◆ **Exercise objective**: Return the lines below that contain the word "gradientUnits".

◆ **Material for this task**:

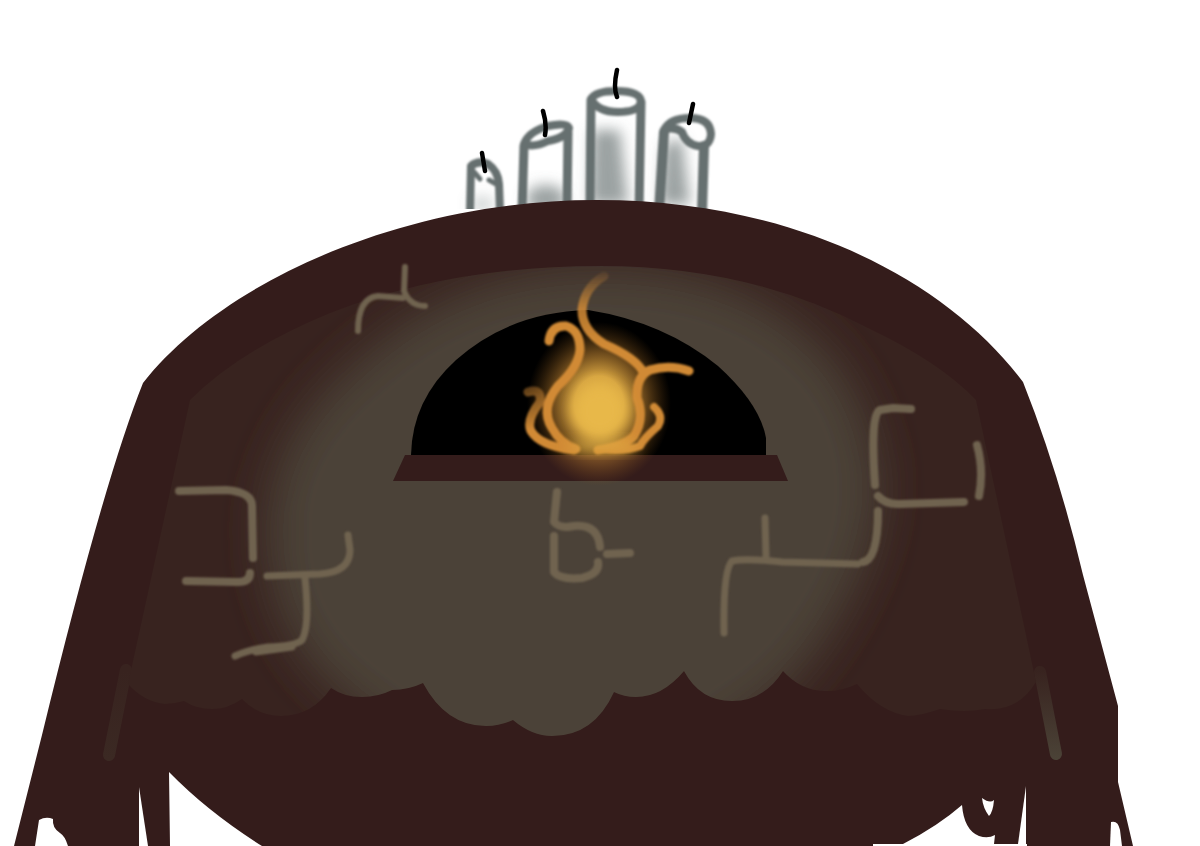
<!DOCTYPE html>
<html lang="en">
<head>
<meta charset="utf-8">
<title>Stone hearth with candles</title>
<style>
:root {
  --paper: #ffffff;
  --shell: #341c1b;
  --stone: #4b4337;
  --mortar: #706350;
  --wax-edge: #667070;
  --wick: #000000;
  --flame: #d18a35;
  --glow: #e8b84a;
}
html, body { margin: 0; background: var(--paper); overflow: hidden; }
svg { display: block; width: 1200px; height: 846px; }
.shell { fill: var(--shell); }
.paper { fill: var(--paper); }
.wax { fill: none; stroke: var(--wax-edge); stroke-linecap: round; stroke-linejoin: round; }
.shade { fill: var(--wax-edge); }
.wick { fill: none; stroke: var(--wick); stroke-width: 4.5; stroke-linecap: round; }
.mortar { fill: none; stroke: var(--mortar); stroke-width: 8; stroke-linecap: round; stroke-linejoin: round; }
.flame { fill: none; stroke: var(--flame); stroke-width: 9; stroke-linecap: round; stroke-linejoin: round; }
</style>
</head>
<body>
<svg viewBox="0 0 1200 846" role="img" aria-label="A domed stone hearth with a small fire inside and four candles on top">
  <defs>
    <filter id="soft" x="-20%" y="-20%" width="140%" height="140%"><feGaussianBlur stdDeviation="1.2"/></filter>
    <filter id="smoke" x="-60%" y="-60%" width="220%" height="220%"><feGaussianBlur stdDeviation="7"/></filter>
    <filter id="haze" filterUnits="userSpaceOnUse" x="0" y="150" width="1200" height="696"><feGaussianBlur stdDeviation="23"/></filter>
    <radialGradient id="fire-glow">
      <stop offset="0" stop-color="#e8b84a"/>
      <stop offset=".34" stop-color="#e2ae45" stop-opacity=".95"/>
      <stop offset=".62" stop-color="#c98a34" stop-opacity=".55"/>
      <stop offset="1" stop-color="#8a5418" stop-opacity="0"/>
    </radialGradient>
    <linearGradient id="wisp" gradientUnits="userSpaceOnUse" x1="0" y1="272" x2="0" y2="345">
      <stop offset="0" stop-color="#d18a35" stop-opacity=".1"/>
      <stop offset=".5" stop-color="#d18a35" stop-opacity=".85"/>
      <stop offset="1" stop-color="#d18a35"/>
    </linearGradient>
    <linearGradient id="curl" gradientUnits="userSpaceOnUse" x1="0" y1="385" x2="0" y2="430">
      <stop offset="0" stop-color="#d18a35" stop-opacity=".4"/>
      <stop offset="1" stop-color="#d18a35"/>
    </linearGradient>
    <linearGradient id="seam" gradientUnits="userSpaceOnUse" x1="0" y1="670" x2="0" y2="760">
      <stop offset="0" stop-color="#38231f"/>
      <stop offset="1" stop-color="#4b4337"/>
    </linearGradient>
    <linearGradient id="seam-left" gradientUnits="userSpaceOnUse" x1="0" y1="670" x2="0" y2="760">
      <stop offset="0" stop-color="#38231f"/>
      <stop offset="1" stop-color="#3b2923"/>
    </linearGradient>
    <clipPath id="wall">
      <path d="M128 684L190 400Q240 350 330 313Q450 266 600 266Q750 266 868 328Q940 362 976 400L1036 682Q1018 712 985 709Q965 713 940 709Q920 716 908 716Q880 712 857 684Q840 692 824 691Q800 690 783 671Q764 701 732 701Q700 701 684 671Q662 697 636 697Q624 697 614 692Q594 736 552 736Q532 736 513 720Q500 726 486 726Q446 726 423 683Q408 690 392 690Q378 697 362 697Q344 697 331 688Q312 716 281 716Q258 716 242 699Q228 709 212 709Q196 709 184 701Q174 704 165 704Q144 702 128 684Z"/>
    </clipPath>
    <clipPath id="above-dome"><path d="M440 50H740V209H440Z"/></clipPath>
  </defs>

  <rect class="paper" width="1200" height="846"/>

  <g id="candles" clip-path="url(#above-dome)">
    <g class="shade" filter="url(#smoke)">
      <ellipse cx="546" cy="199" rx="20" ry="14" opacity=".65"/>
      <path d="M592 130H620L628 205H590Z" opacity=".65"/>
      <path d="M664 145L682 138L690 205H660Z" opacity=".65"/>
      <ellipse cx="482" cy="204" rx="12" ry="8" opacity=".3"/>
    </g>
    <g class="wax" filter="url(#soft)">
      <g id="candle-1">
        <path stroke-width="8" d="M470 212L471 166Q478 160 488 164Q498 171 499 184L500 212"/>
        <path stroke-width="5" d="M474 172L480 179M489 180L496 184"/>
      </g>
      <g id="candle-2">
        <path stroke-width="9" d="M522 212L524 146M568 132L567 212"/>
        <path stroke-width="8" d="M524 144Q528 132 548 126Q567 122 569 128Q566 138 548 141Q534 148 524 144Z"/>
      </g>
      <g id="candle-3">
        <path stroke-width="9" d="M590 212L591 100M641 102L639 212"/>
        <path stroke-width="8" d="M591 99Q596 91 616 91Q642 91 641 103Q638 112 618 112Q598 112 591 99Z"/>
      </g>
      <g id="candle-4">
        <path stroke-width="10" d="M659 212L664 132M704 146L702 212"/>
        <path stroke-width="8" d="M664 130Q670 118 690 118Q710 118 711 134Q710 147 698 146Q686 144 682 132Q674 126 664 130"/>
      </g>
    </g>
    <path class="wick" d="M482 153L485 171M543 111Q547 124 545 135M617 70Q613 88 617 97M693 104L689 123"/>
  </g>

  <g id="hearth">
    <path class="shell" d="M14 846L42 735Q104 480 143 383C220 284 400 200 597 200C800 200 950 284 1023 382Q1058 470 1083 575L1118 706V782L1133 846Z"/>
    <g id="floor-gaps" class="paper">
      <path d="M169 772Q208 812 262 846H170Z"/>
      <path d="M139 787L148 846H139Z"/>
      <path d="M39 820Q46 816 53 819Q52 828 60 833Q65 836 68 846H35Z"/>
      <path d="M903 844Q938 826 962 805Q964 830 979 836Q988 839 995 835L994 844Z"/>
      <path d="M982 798Q990 804 994 800Q993 812 989 816Q983 808 982 798Z"/>
      <path d="M1026 786V844H1018Z"/>
      <path d="M1111 822Q1118 820 1120 830L1122 846H1110Z"/>
      <rect x="873" y="844" width="154" height="2"/>
    </g>
    <g fill="none" stroke-width="12" stroke-linecap="round">
      <path stroke="url(#seam-left)" d="M126 670L109 755"/>
      <path stroke="url(#seam)" d="M1040 672L1056 754"/>
    </g>
    <g id="stone-wall" clip-path="url(#wall)">
      <rect x="100" y="250" width="960" height="500" fill="#38231f"/>
      <path fill="var(--stone)" filter="url(#haze)" d="M600 268Q760 268 840 370Q900 460 866 560Q830 650 770 700L640 790H470L350 700Q270 640 268 540Q262 440 360 360Q460 268 600 268Z"/>
    </g>
  </g>

  <g id="brick-lines" class="mortar" filter="url(#soft)">
    <path stroke-width="6" d="M358 331Q358 298 378 296L403 298M405 267L404 291Q410 306 425 306"/>
    <path d="M179 491L226 490Q252 492 252 506L253 558M186 581L238 582Q250 582 250 573"/>
    <path stroke-width="7" d="M267 576L320 574Q350 572 350 550L348 535M305 578Q310 626 302 640Q296 646 268 647Q248 650 235 656M256 652L292 647"/>
    <path d="M557 492L554 522Q560 529 574 526Q598 524 600 547M554 536L554 572Q560 580 582 578Q600 574 598 562M607 554L630 553"/>
    <path d="M724 633Q723 570 732 561Q745 558 782 562L858 564M765 518L766 556" stroke-width="7"/>
    <path d="M863 562Q878 560 878 511M878 496Q886 505 900 504L964 502M875 485Q870 414 880 410L893 408L911 409M977 445Q984 470 979 496"/>
  </g>

  <g id="oven-mouth">
    <path d="M411 455Q412 400 456 360Q510 312 588 310Q664 322 718 366Q760 404 766 438V455Z"/>
    <path class="shell" d="M405 455H777L788 481H393Z"/>
  </g>

  <g id="fire">
    <ellipse cx="599" cy="404" rx="72" ry="82" fill="url(#fire-glow)"/>
    <g class="flame" filter="url(#soft)">
      <path stroke="url(#wisp)" d="M604 276Q584 288 582 310Q582 330 604 344Q636 358 643 372"/>
      <path d="M549 341Q551 325 566 326Q580 330 580 350Q578 368 558 386Q540 408 552 428Q560 443 576 449"/>
      <path stroke="url(#curl)" d="M528 392Q542 388 540 402Q526 420 531 431Q540 446 574 450"/>
      <path d="M689 371Q670 364 650 370Q636 376 637 398Q645 418 634 436Q624 446 598 450"/>
      <path stroke-width="8" d="M654 407Q664 416 658 426Q644 438 640 446Q624 452 602 449"/>
    </g>
    <circle cx="600" cy="411" r="27" fill="var(--glow)" filter="url(#smoke)"/>
    <ellipse cx="603" cy="446" rx="36" ry="6" fill="var(--glow)" opacity=".7" filter="url(#smoke)"/>
  </g>
</svg>
</body>
</html>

◆ **Response for this exercise**:
    <linearGradient id="wisp" gradientUnits="userSpaceOnUse" x1="0" y1="272" x2="0" y2="345">
    <linearGradient id="curl" gradientUnits="userSpaceOnUse" x1="0" y1="385" x2="0" y2="430">
    <linearGradient id="seam" gradientUnits="userSpaceOnUse" x1="0" y1="670" x2="0" y2="760">
    <linearGradient id="seam-left" gradientUnits="userSpaceOnUse" x1="0" y1="670" x2="0" y2="760">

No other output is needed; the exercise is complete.